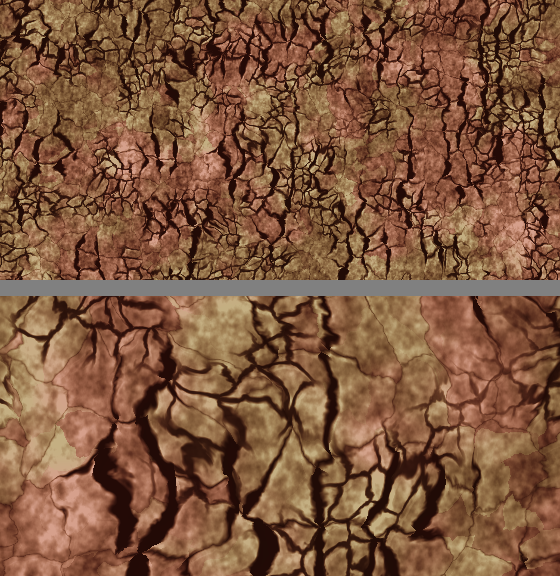
Top: the whole. Bottom: its middle third, enlarged.
This texture is drawn by a Shadertoy shader. Its source:

```glsl
// Rough brown tree bark: cracked plates, deep upright fissures and grainy lichen tints.

const vec3 FISSURE = vec3(0.13, 0.04, 0.025);
const vec3 UMBER   = vec3(0.34, 0.18, 0.12);
const vec3 BROWN   = vec3(0.47, 0.30, 0.20);
const vec3 TAN     = vec3(0.58, 0.40, 0.29);
const vec3 SAND    = vec3(0.67, 0.50, 0.38);
const vec3 PALE    = vec3(0.80, 0.66, 0.56);

float hash(vec2 p) {
    vec3 q = fract(p.xyx * vec3(0.1031, 0.1030, 0.0973));
    q += dot(q, q.yzx + 33.33);
    return fract((q.x + q.y) * q.z);
}

vec2 hash2(vec2 p) {
    return vec2(hash(p), hash(p + 71.7));
}

float noise(vec2 p) {
    vec2 i = floor(p), f = fract(p);
    f = f * f * (3.0 - 2.0 * f);
    return mix(mix(hash(i), hash(i + vec2(1, 0)), f.x),
               mix(hash(i + vec2(0, 1)), hash(i + vec2(1, 1)), f.x), f.y);
}

float fbm(vec2 p) {
    float sum = 0.0, amp = 0.533;
    for (int i = 0; i < 4; i++) {
        sum += amp * noise(p);
        p = mat2(0.8, 0.6, -0.6, 0.8) * p * 2.03 + 17.3;
        amp *= 0.5;
    }
    return sum;
}

vec2 warp(vec2 p, float freq, float amount) {
    return p + amount * (vec2(fbm(p * freq + 5.0), fbm(p * freq + 43.0)) - 0.5);
}

// Cell centre, jittered less sideways so that borders line up into upright fissures
vec2 cellCentre(vec2 cell) {
    return cell + 0.5 + vec2(0.68, 0.9) * (hash2(cell) - 0.5);
}

// Voronoi plates: x = distance to border, y = uprightness of border, z = plate id
vec3 plates(vec2 p) {
    vec2 base = floor(p), nearest = vec2(0), home = vec2(0);
    float best = 9.0;
    for (int y = -1; y <= 1; y++)
    for (int x = -1; x <= 1; x++) {
        vec2 cell = base + vec2(x, y), r = cellCentre(cell) - p;
        if (dot(r, r) < best) { best = dot(r, r); nearest = r; home = cell; }
    }
    vec3 result = vec3(9.0, 0.0, hash(home + 9.1));
    for (int y = -2; y <= 2; y++)
    for (int x = -2; x <= 2; x++) {
        vec2 r = cellCentre(home + vec2(x, y)) - p, gap = r - nearest;
        if (dot(gap, gap) > 0.0001) {
            vec2 n = normalize(gap);
            float d = dot(0.5 * (r + nearest), n);
            if (d < result.x) result.xy = vec2(d, abs(n.x));
        }
    }
    return result;
}

// x = surface height (0 in cracks, 1 on plates), y = plate id
vec2 barkSurface(vec2 p, float pixel) {
    vec2 q = warp(warp(p, 7.0, 0.09), 38.0, 0.028);
    // Main plates, with cracks that swell and close along their length
    vec3 big = plates(q * vec2(14.5, 11.5));
    float swell = smoothstep(0.32, 0.75, noise(p * vec2(13.0, 9.0) + 3.0));
    float width = mix(0.035, 0.17, big.y * big.y) * swell - 0.012;
    float soft = 0.045 + 8.0 * pixel;
    float height = smoothstep(width - soft, width + soft, big.x);
    // Thin secondary cracks inside some plates
    vec3 small = plates(q * vec2(25.0, 23.0) + 31.0);
    float gate = smoothstep(0.42, 0.72, noise(p * 11.0 + 61.0));
    float thin = smoothstep(0.0, 0.09 + 8.0 * pixel, small.x - 0.03 * gate);
    height *= mix(1.0, thin, 0.85 * gate);
    return vec2(height, fract(big.z + 0.4 * small.z));
}

// Piecewise ramp through the bark colours, indexed by tone
vec3 barkColor(float tone) {
    vec3 c = mix(FISSURE, UMBER, clamp((tone - 0.13) / 0.21, 0.0, 1.0));
    c = mix(c, BROWN, clamp((tone - 0.34) / 0.13, 0.0, 1.0));
    c = mix(c, TAN, clamp((tone - 0.47) / 0.11, 0.0, 1.0));
    c = mix(c, SAND, clamp((tone - 0.58) / 0.09, 0.0, 1.0));
    return mix(c, PALE, clamp((tone - 0.67) / 0.13, 0.0, 1.0));
}

void mainImage(out vec4 fragColor, in vec2 fragCoord) {
    vec2 p = fragCoord / iResolution.y;
    float pixel = 0.5 / iResolution.y;
    vec2 toLight = vec2(-0.004, 0.006);

    // Relief lit from the upper left
    vec2 here = barkSurface(p, pixel);
    float relief = here.x - barkSurface(p + toLight, pixel).x;
    float bumps = fbm(p * 34.0) - fbm((p + toLight) * 34.0);

    // Tone from plates, blotches, grain and pale scars
    float tone = 0.565 + 0.13 * (here.y - 0.5);
    tone += 0.30 * (fbm(p * 9.0 + 13.0) - 0.5);
    tone += 0.42 * (fbm(p * vec2(85.0, 65.0)) - 0.5);
    tone += 0.13 * (noise(p * 190.0) - 0.5);
    tone += 0.16 * smoothstep(0.62, 0.78, fbm(p * 7.0 + 90.0));
    tone += 0.10 * relief + 0.30 * bumps;
    tone = mix(0.12, tone, here.x);

    // Olive lichen against rosy bare bark
    float lichen = smoothstep(0.36, 0.64, fbm(p * 5.0 + 27.0) + 0.2 * (here.y - 0.5));
    vec3 tint = mix(vec3(1.05, 0.95, 0.98), vec3(0.96, 1.04, 0.91), lichen);
    fragColor = vec4(clamp(barkColor(tone) * tint, 0.0, 1.0), 1.0);
}
```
■ ■ ■
> [WHAT THE TASK ASKS]
Using the records above, gather all lines where the string "smoothstep" is present.

> [REPLY TO THE TASK]
    float swell = smoothstep(0.32, 0.75, noise(p * vec2(13.0, 9.0) + 3.0));
    float height = smoothstep(width - soft, width + soft, big.x);
    float gate = smoothstep(0.42, 0.72, noise(p * 11.0 + 61.0));
    float thin = smoothstep(0.0, 0.09 + 8.0 * pixel, small.x - 0.03 * gate);
    tone += 0.16 * smoothstep(0.62, 0.78, fbm(p * 7.0 + 90.0));
    float lichen = smoothstep(0.36, 0.64, fbm(p * 5.0 + 27.0) + 0.2 * (here.y - 0.5));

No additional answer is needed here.